Task requirements = Go through the entries below and pick out every line with "glow".

#### Data records

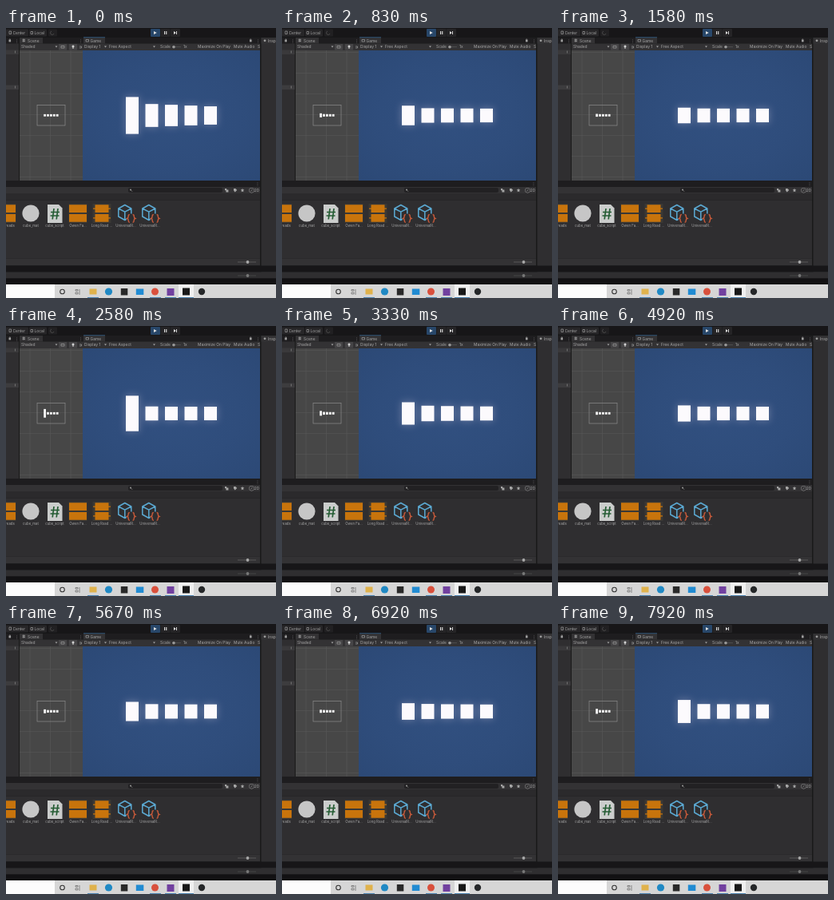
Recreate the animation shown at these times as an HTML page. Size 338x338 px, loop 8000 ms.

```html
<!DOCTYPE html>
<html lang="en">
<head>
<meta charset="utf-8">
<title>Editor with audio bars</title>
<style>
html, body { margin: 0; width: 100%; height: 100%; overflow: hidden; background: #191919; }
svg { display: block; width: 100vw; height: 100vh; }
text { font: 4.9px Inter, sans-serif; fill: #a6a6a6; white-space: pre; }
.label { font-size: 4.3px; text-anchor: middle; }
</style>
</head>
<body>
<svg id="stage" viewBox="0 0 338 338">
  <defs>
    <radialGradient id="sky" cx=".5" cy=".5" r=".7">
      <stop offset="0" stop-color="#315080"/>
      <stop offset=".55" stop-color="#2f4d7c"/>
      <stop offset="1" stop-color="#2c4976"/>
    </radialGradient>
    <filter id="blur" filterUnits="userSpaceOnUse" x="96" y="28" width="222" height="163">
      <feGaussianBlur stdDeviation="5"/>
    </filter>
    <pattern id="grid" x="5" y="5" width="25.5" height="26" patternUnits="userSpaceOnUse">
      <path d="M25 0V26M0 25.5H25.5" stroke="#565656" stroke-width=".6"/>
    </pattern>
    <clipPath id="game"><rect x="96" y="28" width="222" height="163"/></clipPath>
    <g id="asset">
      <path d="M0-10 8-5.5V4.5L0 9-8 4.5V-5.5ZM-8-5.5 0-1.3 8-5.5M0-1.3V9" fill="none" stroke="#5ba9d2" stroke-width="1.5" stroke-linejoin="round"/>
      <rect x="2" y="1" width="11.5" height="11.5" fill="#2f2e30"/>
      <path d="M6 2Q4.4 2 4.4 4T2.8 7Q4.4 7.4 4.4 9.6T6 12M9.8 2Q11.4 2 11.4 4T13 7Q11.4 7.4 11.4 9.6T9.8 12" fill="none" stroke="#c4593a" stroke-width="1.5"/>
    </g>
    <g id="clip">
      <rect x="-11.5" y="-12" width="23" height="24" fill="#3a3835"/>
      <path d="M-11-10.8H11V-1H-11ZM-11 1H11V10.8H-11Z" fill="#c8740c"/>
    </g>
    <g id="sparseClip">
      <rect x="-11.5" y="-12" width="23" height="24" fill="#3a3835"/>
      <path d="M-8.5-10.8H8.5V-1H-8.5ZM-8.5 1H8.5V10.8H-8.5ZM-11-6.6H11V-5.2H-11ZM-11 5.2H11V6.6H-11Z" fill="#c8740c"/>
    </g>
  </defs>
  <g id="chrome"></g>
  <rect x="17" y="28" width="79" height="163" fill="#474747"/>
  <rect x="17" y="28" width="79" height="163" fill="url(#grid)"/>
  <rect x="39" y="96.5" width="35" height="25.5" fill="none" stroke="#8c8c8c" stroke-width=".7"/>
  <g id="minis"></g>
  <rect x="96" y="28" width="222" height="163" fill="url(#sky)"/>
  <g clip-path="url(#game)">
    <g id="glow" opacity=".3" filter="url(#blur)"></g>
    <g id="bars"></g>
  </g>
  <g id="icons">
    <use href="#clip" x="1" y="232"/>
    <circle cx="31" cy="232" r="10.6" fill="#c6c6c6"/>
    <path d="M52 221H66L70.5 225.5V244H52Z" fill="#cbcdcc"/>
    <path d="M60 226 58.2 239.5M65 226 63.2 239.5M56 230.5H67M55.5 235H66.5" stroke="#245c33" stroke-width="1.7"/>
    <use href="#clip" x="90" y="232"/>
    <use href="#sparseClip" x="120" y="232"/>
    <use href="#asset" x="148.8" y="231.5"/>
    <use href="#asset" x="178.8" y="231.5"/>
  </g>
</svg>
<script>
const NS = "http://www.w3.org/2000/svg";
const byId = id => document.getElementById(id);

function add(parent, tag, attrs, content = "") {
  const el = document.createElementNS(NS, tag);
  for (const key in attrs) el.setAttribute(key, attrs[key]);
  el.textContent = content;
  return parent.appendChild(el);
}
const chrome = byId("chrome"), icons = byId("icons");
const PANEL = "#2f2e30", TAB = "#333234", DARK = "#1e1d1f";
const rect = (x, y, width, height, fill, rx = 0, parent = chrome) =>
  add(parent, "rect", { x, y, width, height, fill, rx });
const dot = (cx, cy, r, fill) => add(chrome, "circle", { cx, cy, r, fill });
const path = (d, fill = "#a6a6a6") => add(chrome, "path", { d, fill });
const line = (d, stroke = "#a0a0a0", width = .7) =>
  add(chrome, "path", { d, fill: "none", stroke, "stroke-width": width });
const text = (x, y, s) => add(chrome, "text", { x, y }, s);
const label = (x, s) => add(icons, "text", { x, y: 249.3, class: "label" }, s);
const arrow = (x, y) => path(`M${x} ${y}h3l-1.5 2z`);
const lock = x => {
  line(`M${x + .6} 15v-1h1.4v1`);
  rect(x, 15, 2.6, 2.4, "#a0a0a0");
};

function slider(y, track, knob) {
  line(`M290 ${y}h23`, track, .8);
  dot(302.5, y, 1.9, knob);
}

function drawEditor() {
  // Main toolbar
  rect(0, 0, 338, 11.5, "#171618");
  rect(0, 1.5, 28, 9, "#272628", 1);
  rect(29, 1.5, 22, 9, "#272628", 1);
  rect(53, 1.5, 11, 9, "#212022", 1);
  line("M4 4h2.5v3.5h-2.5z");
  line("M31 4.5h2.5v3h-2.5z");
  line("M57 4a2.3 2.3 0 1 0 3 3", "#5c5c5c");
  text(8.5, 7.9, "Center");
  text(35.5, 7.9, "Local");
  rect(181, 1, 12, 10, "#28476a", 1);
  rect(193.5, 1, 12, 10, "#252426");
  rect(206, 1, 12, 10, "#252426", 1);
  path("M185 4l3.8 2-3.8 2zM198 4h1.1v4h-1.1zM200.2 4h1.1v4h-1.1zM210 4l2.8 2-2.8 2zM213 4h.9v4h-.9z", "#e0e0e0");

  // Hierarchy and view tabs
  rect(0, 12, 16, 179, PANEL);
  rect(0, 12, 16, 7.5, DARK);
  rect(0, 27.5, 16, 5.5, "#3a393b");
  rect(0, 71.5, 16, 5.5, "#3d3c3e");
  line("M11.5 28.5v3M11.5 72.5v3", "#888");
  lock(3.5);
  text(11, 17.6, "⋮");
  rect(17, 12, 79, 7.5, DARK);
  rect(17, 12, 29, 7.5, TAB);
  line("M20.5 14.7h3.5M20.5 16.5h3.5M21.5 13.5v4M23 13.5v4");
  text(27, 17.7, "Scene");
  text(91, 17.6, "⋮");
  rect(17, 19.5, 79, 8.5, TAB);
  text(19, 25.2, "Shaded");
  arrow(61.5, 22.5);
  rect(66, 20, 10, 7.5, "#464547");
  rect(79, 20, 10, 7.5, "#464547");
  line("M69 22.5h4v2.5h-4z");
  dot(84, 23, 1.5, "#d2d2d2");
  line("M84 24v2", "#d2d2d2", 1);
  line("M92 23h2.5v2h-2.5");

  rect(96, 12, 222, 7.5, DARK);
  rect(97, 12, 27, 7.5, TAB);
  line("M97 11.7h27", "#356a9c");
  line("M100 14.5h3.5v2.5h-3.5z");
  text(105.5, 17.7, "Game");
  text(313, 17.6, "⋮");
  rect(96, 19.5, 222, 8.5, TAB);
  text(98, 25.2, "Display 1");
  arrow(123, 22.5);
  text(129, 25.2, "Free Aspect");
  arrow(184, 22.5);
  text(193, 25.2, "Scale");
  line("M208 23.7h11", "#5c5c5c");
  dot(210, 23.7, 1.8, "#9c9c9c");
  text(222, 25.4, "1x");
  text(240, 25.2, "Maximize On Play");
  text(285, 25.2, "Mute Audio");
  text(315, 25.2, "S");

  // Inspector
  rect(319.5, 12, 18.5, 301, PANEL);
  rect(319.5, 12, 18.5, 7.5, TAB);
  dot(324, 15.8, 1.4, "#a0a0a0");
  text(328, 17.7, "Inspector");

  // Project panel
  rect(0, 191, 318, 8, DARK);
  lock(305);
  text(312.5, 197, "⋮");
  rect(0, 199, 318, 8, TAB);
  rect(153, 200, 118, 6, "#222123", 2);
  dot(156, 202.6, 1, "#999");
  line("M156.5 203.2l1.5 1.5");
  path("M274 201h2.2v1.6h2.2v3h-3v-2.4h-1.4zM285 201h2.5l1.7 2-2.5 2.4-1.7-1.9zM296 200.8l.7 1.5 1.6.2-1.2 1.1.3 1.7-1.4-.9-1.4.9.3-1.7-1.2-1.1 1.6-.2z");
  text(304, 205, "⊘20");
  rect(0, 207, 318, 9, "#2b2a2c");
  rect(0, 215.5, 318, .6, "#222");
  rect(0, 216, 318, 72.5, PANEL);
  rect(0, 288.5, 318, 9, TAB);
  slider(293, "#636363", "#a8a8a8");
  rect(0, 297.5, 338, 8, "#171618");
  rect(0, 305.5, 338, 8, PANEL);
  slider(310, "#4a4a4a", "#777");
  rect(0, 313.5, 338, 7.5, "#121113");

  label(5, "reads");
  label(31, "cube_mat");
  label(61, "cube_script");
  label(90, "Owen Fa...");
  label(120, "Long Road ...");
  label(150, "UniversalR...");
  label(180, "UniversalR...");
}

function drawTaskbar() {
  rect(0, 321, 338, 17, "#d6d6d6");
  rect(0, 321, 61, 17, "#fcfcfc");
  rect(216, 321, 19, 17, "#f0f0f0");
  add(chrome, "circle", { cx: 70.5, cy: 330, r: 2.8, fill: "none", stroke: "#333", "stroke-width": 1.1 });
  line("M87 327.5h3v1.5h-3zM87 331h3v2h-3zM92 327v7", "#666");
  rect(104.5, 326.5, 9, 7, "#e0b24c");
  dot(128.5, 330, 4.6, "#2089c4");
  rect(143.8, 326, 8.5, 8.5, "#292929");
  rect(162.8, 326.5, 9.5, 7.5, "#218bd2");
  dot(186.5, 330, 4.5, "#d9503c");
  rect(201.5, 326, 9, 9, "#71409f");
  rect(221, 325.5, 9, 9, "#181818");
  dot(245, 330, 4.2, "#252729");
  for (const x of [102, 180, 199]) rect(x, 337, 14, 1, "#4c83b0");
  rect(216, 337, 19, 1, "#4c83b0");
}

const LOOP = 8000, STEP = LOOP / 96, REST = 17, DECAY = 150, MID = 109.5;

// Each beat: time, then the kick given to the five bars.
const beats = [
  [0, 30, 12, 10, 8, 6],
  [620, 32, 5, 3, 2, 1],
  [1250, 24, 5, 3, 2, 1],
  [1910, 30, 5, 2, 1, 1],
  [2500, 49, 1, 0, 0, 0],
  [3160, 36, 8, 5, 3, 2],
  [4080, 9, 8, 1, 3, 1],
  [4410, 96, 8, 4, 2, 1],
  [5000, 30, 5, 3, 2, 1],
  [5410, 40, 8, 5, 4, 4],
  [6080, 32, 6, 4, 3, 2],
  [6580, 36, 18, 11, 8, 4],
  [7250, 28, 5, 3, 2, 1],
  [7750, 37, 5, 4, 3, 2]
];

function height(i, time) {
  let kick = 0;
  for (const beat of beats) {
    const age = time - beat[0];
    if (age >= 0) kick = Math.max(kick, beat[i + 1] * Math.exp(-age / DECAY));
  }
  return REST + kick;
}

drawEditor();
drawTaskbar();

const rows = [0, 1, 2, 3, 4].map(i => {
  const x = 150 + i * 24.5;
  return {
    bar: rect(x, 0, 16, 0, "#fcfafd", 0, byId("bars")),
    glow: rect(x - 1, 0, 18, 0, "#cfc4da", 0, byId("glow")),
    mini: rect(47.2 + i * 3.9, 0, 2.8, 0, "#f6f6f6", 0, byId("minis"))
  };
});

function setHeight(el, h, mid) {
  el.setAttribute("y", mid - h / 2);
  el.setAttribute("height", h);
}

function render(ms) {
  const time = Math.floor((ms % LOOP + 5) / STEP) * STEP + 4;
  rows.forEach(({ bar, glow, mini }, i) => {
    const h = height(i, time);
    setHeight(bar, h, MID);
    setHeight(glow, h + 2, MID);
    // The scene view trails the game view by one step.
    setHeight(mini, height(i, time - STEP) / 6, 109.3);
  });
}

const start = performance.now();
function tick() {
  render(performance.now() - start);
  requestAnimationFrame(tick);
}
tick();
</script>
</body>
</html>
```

########

Reply to the task =
    <g id="glow" opacity=".3" filter="url(#blur)"></g>
    glow: rect(x - 1, 0, 18, 0, "#cfc4da", 0, byId("glow")),
  rows.forEach(({ bar, glow, mini }, i) => {
    setHeight(glow, h + 2, MID);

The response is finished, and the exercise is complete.